§ **Source material**

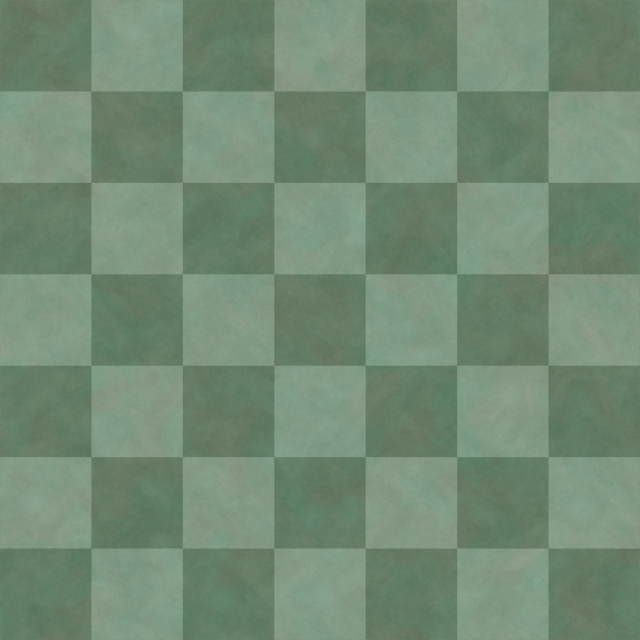
Give the GLSL for this pattern, as a Shadertoy shader.

```glsl
// Draws a seven by seven checkerboard in two sage greens with soft, cloudy mottling.

const float PI = 3.14159265;
const float TILES = 7.0;
const vec3 DARK_GREEN = vec3(0.392, 0.484, 0.394);
const vec3 LIGHT_GREEN = vec3(0.510, 0.604, 0.521);
const vec3 WARM_TINT = vec3(0.055, -0.022, -0.012);
const vec3 PALE_STAIN = vec3(0.03, 0.055, 0.06);

vec3 hash3(vec2 p) {
    vec3 q = fract(p.xyx * vec3(0.1031, 0.1030, 0.0973));
    q += dot(q, q.yxz + 33.33);
    return fract((q.xxy + q.yzz) * q.zyx);
}

// Cellular noise with blended cells, centred on zero
float softCells(vec2 p) {
    vec2 cell = floor(p), local = fract(p);
    float total = 0.0, weight = 0.0;
    for (int j = -1; j <= 1; j++) {
        for (int i = -1; i <= 1; i++) {
            vec2 offset = vec2(i, j);
            vec3 h = hash3(cell + offset + 71.0);
            vec2 d = offset + 0.15 + 0.7 * h.xy - local;
            float w = exp(-6.0 * dot(d, d));
            total += w * h.z;
            weight += w;
        }
    }
    return total / weight - 0.5;
}

// Octaves of blended cells, turned each time to hide the lattice
float clouds(vec2 p, int octaves, float gain) {
    float sum = 0.0, amplitude = 1.0;
    for (int i = 0; i < octaves; i++) {
        sum += amplitude * softCells(p);
        p = mat2(1.6, 1.2, -1.2, 1.6) * p + 17.3;
        amplitude *= gain;
    }
    return sum;
}

// Layered sines that bend the mottling
vec2 sineWarp(vec2 p) {
    return sin(p.yx * 1.7 + vec2(0.4, 2.1)) + 0.5 * sin(p.yx * 4.3 + p + vec2(3.0, 1.2));
}

// Signed checker: +1 on dark tiles, -1 on light tiles, smooth across the edges
float checker(vec2 p, float pixel) {
    vec2 side = clamp(sin(PI * p) / (PI * pixel * 0.6), -1.0, 1.0);
    return side.x * side.y;
}

// Sparse pale blotch, at most one per tile
float stain(vec2 p, float rough) {
    vec3 h = hash3(floor(p) + 5.0);
    float d = length(fract(p) - mix(vec2(0.3), vec2(0.7), h.xy));
    return step(0.82, h.z) * (1.0 - smoothstep(0.0, 0.2, d + 0.12 * rough));
}

void mainImage(out vec4 fragColor, in vec2 fragCoord) {
    vec2 p = TILES * fragCoord / iResolution.y;
    float pixel = TILES / iResolution.y;

    // Flat tiles
    float darkness = 0.5 + 0.5 * checker(p, pixel);
    vec3 color = mix(LIGHT_GREEN, DARK_GREEN, darkness);

    // Cloudy wear in tone and hue
    vec2 bent = p + 0.08 * sineWarp(2.0 * p);
    float tone = clouds(bent * 3.2, 5, 0.72);
    float hue = clouds(bent * 2.1 + 40.0, 4, 0.65);
    color += 0.028 * tone + WARM_TINT * 0.55 * hue;

    // Pale stains and fine grain
    color += PALE_STAIN * 0.6 * stain(p, tone);
    color += 0.014 * softCells(p * 38.0);

    fragColor = vec4(color, 1.0);
}
```
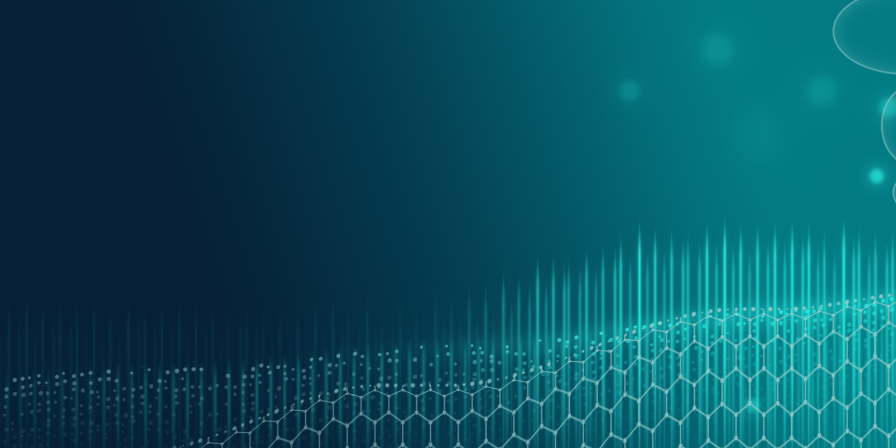
Reproduce this background procedurally as a WebGL 2 fragment shader.

```glsl
#version 300 es
precision highp float;
// Teal backdrop with vertical light streaks above a rolling hexagonal mesh.
uniform vec2 u_resolution;
out vec4 outColor;

const vec3 NAVY = vec3(0.022, 0.125, 0.215);
const vec3 DEEP = vec3(0.015, 0.260, 0.335);
const vec3 TEAL = vec3(0.010, 0.480, 0.515);
const vec3 CYAN = vec3(0.16, 0.92, 0.88);
const vec3 WIRE = vec3(0.58, 0.80, 0.80);
const float STREAK_PITCH = 0.038;
const float FINE_PITCH = 0.031;
const vec2 HEX_PITCH = vec2(0.062, 0.090);
const float DOT_PITCH = 0.019;

// Bokeh: centre, radius, strength
const vec4 BOKEH[7] = vec4[7](
  vec4(1.957, 0.607, 0.022, 0.75), vec4(1.680, 0.095, 0.022, 0.45),
  vec4(1.405, 0.797, 0.032, 0.20), vec4(1.602, 0.890, 0.050, 0.18),
  vec4(1.835, 0.797, 0.045, 0.18), vec4(1.985, 0.760, 0.030, 0.45),
  vec4(1.690, 0.700, 0.080, 0.06));
// Glass shells: centre, radii
const vec4 SHELLS[3] = vec4[3](
  vec4(2.020, 0.930, 0.160, 0.095), vec4(2.040, 0.720, 0.072, 0.090),
  vec4(2.020, 0.570, 0.026, 0.032));

float hash(vec2 p) {
  vec3 q = fract(vec3(p.xyx) * 0.1031);
  q += dot(q, q.yzx + 33.33);
  return fract((q.x + q.y) * q.z);
}

float frontRidge(float x) {
  return -0.01 + 0.15 * smoothstep(0.3, 0.85, x)
    + 0.17 * smoothstep(1.0, 1.65, x) + 0.035 * smoothstep(1.75, 2.05, x);
}

float backRidge(float x) {
  return 0.16 + 0.05 * x + 0.021 * x * x + 0.006 * sin(x * 9.0);
}

vec3 backdrop(vec2 p) {
  float t = 0.5 * p.x + 0.17 * (p.y - 0.5);
  vec3 c = mix(NAVY, DEEP, smoothstep(0.16, 0.60, t));
  return mix(c, TEAL, smoothstep(0.45, 0.91, t));
}

// One spindle of light per column, each with its own height
float streaks(vec2 p) {
  float light = 0.0;
  for (int k = 0; k < 2; k++) {
    float u = p.x / STREAK_PITCH + 0.43 * float(k);
    float id = floor(u);
    float r = hash(vec2(id, 7.0 + float(k)));
    float top = 0.34 + 0.17 * smoothstep(0.9, 1.5, p.x)
      + 0.04 * (r - 0.5) - 0.04 * float(k);
    float body = smoothstep(top, top - 0.09, p.y) * smoothstep(-0.18, 0.27, p.y);
    float off = (fract(u) - 0.5 - 0.2 * (r - 0.5)) / mix(0.035, 0.095, body);
    float core = exp(-off * off) + 0.10 * exp(-off * off * 0.08);
    light += body * (0.5 + 0.5 * r) * core * (1.0 - 0.35 * float(k));
  }
  return light * mix(0.08, 0.88, smoothstep(0.95, 1.4, p.x));
}

// Hexagon cell: x = distance to the edge, y = distance to a corner
vec2 hexCell(vec2 p) {
  vec2 s = vec2(1.0, 1.7320508);
  vec2 a = mod(p, s) - 0.5 * s;
  vec2 b = mod(p - 0.5 * s, s) - 0.5 * s;
  vec2 g = abs(dot(a, a) < dot(b, b) ? a : b);
  float edge = 0.5 - max(dot(g, 0.5 * s), g.x);
  return vec2(edge, min(length(g - vec2(0.0, 0.577)), length(g - vec2(0.5, 0.289))));
}

// Jittered points over a surface
float particles(vec2 p, float depth) {
  vec2 u = vec2(p.x, depth) / DOT_PITCH;
  vec2 id = floor(u);
  float r = hash(id);
  vec2 jitter = 0.6 * vec2(r - 0.5, hash(id + 19.0) - 0.5);
  float d = length(fract(u) - 0.5 - jitter) * DOT_PITCH;
  float size = mix(0.0015, 0.0050, r);
  return smoothstep(size + 0.002, size - 0.002, d) * step(0.35, r);
}

void main() {
  vec2 p = gl_FragCoord.xy / u_resolution.y;
  float px = 1.0 / u_resolution.y;
  float right = smoothstep(0.4, 1.7, p.x);
  vec3 col = backdrop(p);

  // Soft bokeh
  for (int i = 0; i < 7; i++) {
    vec4 b = BOKEH[i];
    float d = length(p - b.xy) / b.z;
    col = mix(col, CYAN, b.w * (0.7 * smoothstep(1.1, 0.3, d) + 0.3 * exp(-d * d * 0.6)));
  }

  // Streaks, fine threads below the far ridge, and its glow
  float back = backRidge(p.x) - p.y;
  float thread = abs(fract(p.x / FINE_PITCH) - 0.5) / 0.13;
  float threads = exp(-thread * thread) * smoothstep(-0.02, 0.04, back) * smoothstep(-0.08, 0.12, p.y);
  float glow = (back - 0.01) / 0.030;
  col = mix(col, CYAN, clamp(streaks(p), 0.0, 0.9));
  col = mix(col, CYAN, 0.26 * threads * smoothstep(-0.4, 0.7, p.x));
  col = mix(col, CYAN, 0.28 * right * right * exp(-glow * glow));

  // Scattered points on the far surface
  float band = smoothstep(-0.004, 0.006, back) * exp(-max(back, 0.0) * 13.0);
  col = mix(col, mix(WIRE, CYAN, right), particles(p, back) * band * mix(0.55, 0.95, right));

  // Near mesh, rows compressed toward its ridge
  float depth = frontRidge(p.x) - p.y;
  float d = max(depth, 0.0);
  float row = d + 0.05 * (1.0 - exp(-d / 0.03));
  vec2 cell = hexCell(vec2(p.x, row) / HEX_PITCH) * HEX_PITCH.x;
  float shown = mix(0.55, 0.9, right) * smoothstep(0.25, 0.5, p.x);
  float wire = smoothstep(0.0010 + px, 0.0, cell.x);
  float node = smoothstep(0.0040 + px, 0.0040 - px, cell.y);
  col = mix(col, WIRE, shown * smoothstep(-px, px, depth) * max(0.75 * wire, node));

  // Beads of varied size strung on the near ridge
  float u = p.x / DOT_PITCH;
  float size = mix(0.0015, 0.0050, hash(vec2(floor(u), 3.0)));
  float bead = length(vec2((fract(u) - 0.5) * DOT_PITCH, depth));
  col = mix(col, WIRE, shown * smoothstep(size + px, size - px, bead));

  // Thin glass shells at the right edge
  for (int i = 0; i < 3; i++) {
    vec4 s = SHELLS[i];
    vec2 q = (p - s.xy) / s.zw;
    float k = length(q);
    float rim = k * (k - 1.0) / max(length(q / s.zw), 0.001);
    float haze = smoothstep(px, -px, rim) * exp(min(rim, 0.0) / 0.015);
    col = mix(col, WIRE, 0.22 * haze + 0.45 * smoothstep(0.0015 + px, 0.0, abs(rim)));
  }

  outColor = vec4(col, 1.0);
}
```
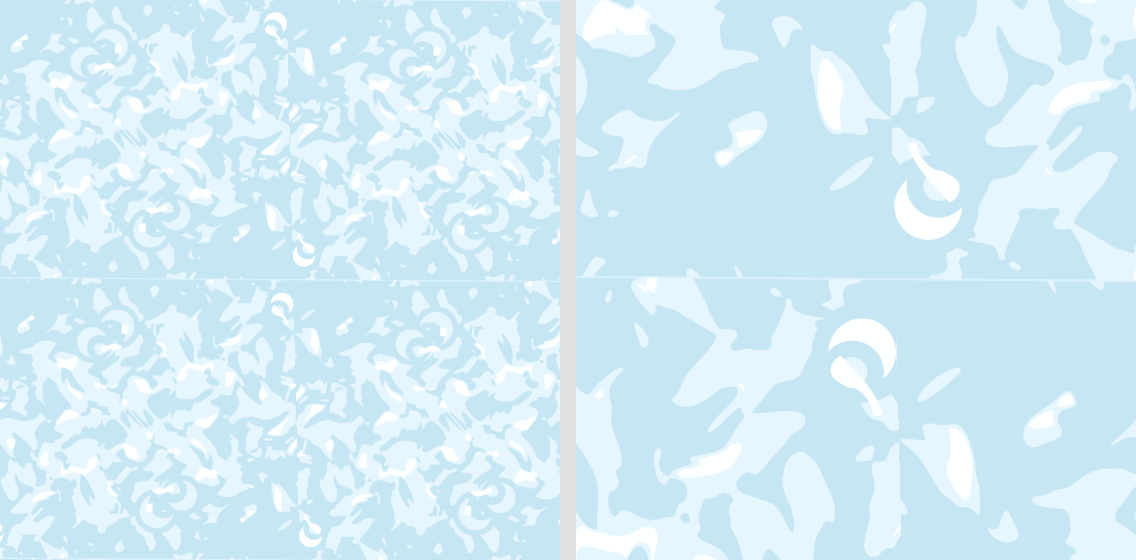
Left, the full canvas; right, a detail of the centre.
Reproduce this pattern procedurally as a Shadertoy shader.

```glsl
const vec3 BASE_BLUE = vec3(0.775, 0.900, 0.957);
const vec3 PALE_BLUE = vec3(0.900, 0.965, 1.000);
const vec3 WHITE = vec3(0.995, 1.0, 1.0);

// Sum of cosines in scattered directions, with unit variance;
// even in p, so every tile looks the same after a half turn.
float evenWaves(vec2 p, float frequency, float seed) {
    float sum = 0.0;
    for (int i = 0; i < 12; i++) {
        float n = float(i);
        float angle = 2.4 * n + seed;
        float k = frequency * (0.6 + 0.13 * n);
        float flip = sign(sin(seed + 1.9 * n * n));
        sum += flip * cos(k * dot(p, vec2(cos(angle), sin(angle))));
    }
    return sum * 0.408;
}

// Odd warp keeps the half-turn symmetry.
vec2 warp(vec2 p) {
    p += 0.012 * sin(38.0 * vec2(p.y + 0.4 * p.x, p.x - 0.6 * p.y));
    p += 0.005 * sin(115.0 * vec2(p.y - 0.5 * p.x, p.x + 0.7 * p.y));
    return p;
}

float moon(vec2 p, float radius, vec2 biteOffset, float biteRadius) {
    return max(length(p) - radius, biteRadius - length(p - biteOffset));
}

float moonPair(vec2 p, vec2 centre, float radius, vec2 biteOffset, float biteRadius) {
    return min(moon(p - centre, radius, biteOffset, biteRadius),
               moon(-p - centre, radius, biteOffset, biteRadius));
}

// Crowded in the middle band, bare toward two opposite corners.
float density(vec2 p) {
    return 0.52 + 12.0 * p.x * p.y - 8.0 * p.x * p.x - 24.0 * p.y * p.y;
}

// Adds a shape to a field and clears a margin around it.
float stamp(float field, float shape, float margin) {
    const float STEEPNESS = 120.0;
    return max(min(field, STEEPNESS * (shape - margin)), -STEEPNESS * shape);
}

float coverage(float field) {
    float width = clamp(0.7 * fwidth(field), 0.001, 0.35);
    return smoothstep(-width, width, field);
}

void mainImage(out vec4 fragColor, in vec2 fragCoord) {
    vec2 uv = fragCoord / iResolution.y;
    float pixel = 1.0 / iResolution.y;

    // Slightly skewed lattice of tiles
    mat2 lattice = mat2(0.569, -0.004, -0.0117, 0.501);
    vec2 cell = inverse(lattice) * (uv - vec2(0.233, 0.753));
    vec2 local = fract(cell + 0.5) - 0.5;
    vec2 p = lattice * local;

    // Ragged pale patches
    vec2 q = warp(p);
    float pale = 0.85 * evenWaves(q, 75.0, 1.0)
               + 0.38 * evenWaves(q, 190.0, 5.0) + density(p);

    // White flecks inside the patches
    float fleck = min(pale - 0.35, evenWaves(q, 85.0, 9.0) - 1.15);

    // Loose crescents
    float arc = moonPair(p, vec2(-0.035, 0.165), 0.030, vec2(-0.012, -0.014), 0.026);
    float comma = moonPair(p, vec2(-0.080, 0.137), 0.027, vec2(0.014, -0.010), 0.023);
    float sliver = moonPair(p, vec2(0.259, 0.205), 0.020, vec2(-0.006, -0.012), 0.019);
    pale = stamp(pale, min(arc, comma), 0.010);
    pale = stamp(pale, sliver, 0.010);
    fleck = max(fleck, -120.0 * sliver);

    vec3 color = mix(BASE_BLUE, PALE_BLUE, coverage(pale));
    color = mix(color, WHITE, coverage(fleck));

    // Faint hairline where rows of tiles meet
    float seamDistance = (0.5 - abs(local.y)) * lattice[1].y;
    float seam = 1.0 - smoothstep(0.0004, 0.0004 + pixel, seamDistance);
    color = mix(color, PALE_BLUE, 0.6 * seam);

    fragColor = vec4(color, 1.0);
}
```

§ **What the exercise asks**
Find the string "local" in the listing and copy every line in which it occurs.

§ **Task solution**
    vec2 cell = floor(p), local = fract(p);
            vec2 d = offset + 0.15 + 0.7 * h.xy - local;
    vec2 local = fract(cell + 0.5) - 0.5;
    vec2 p = lattice * local;
    float seamDistance = (0.5 - abs(local.y)) * lattice[1].y;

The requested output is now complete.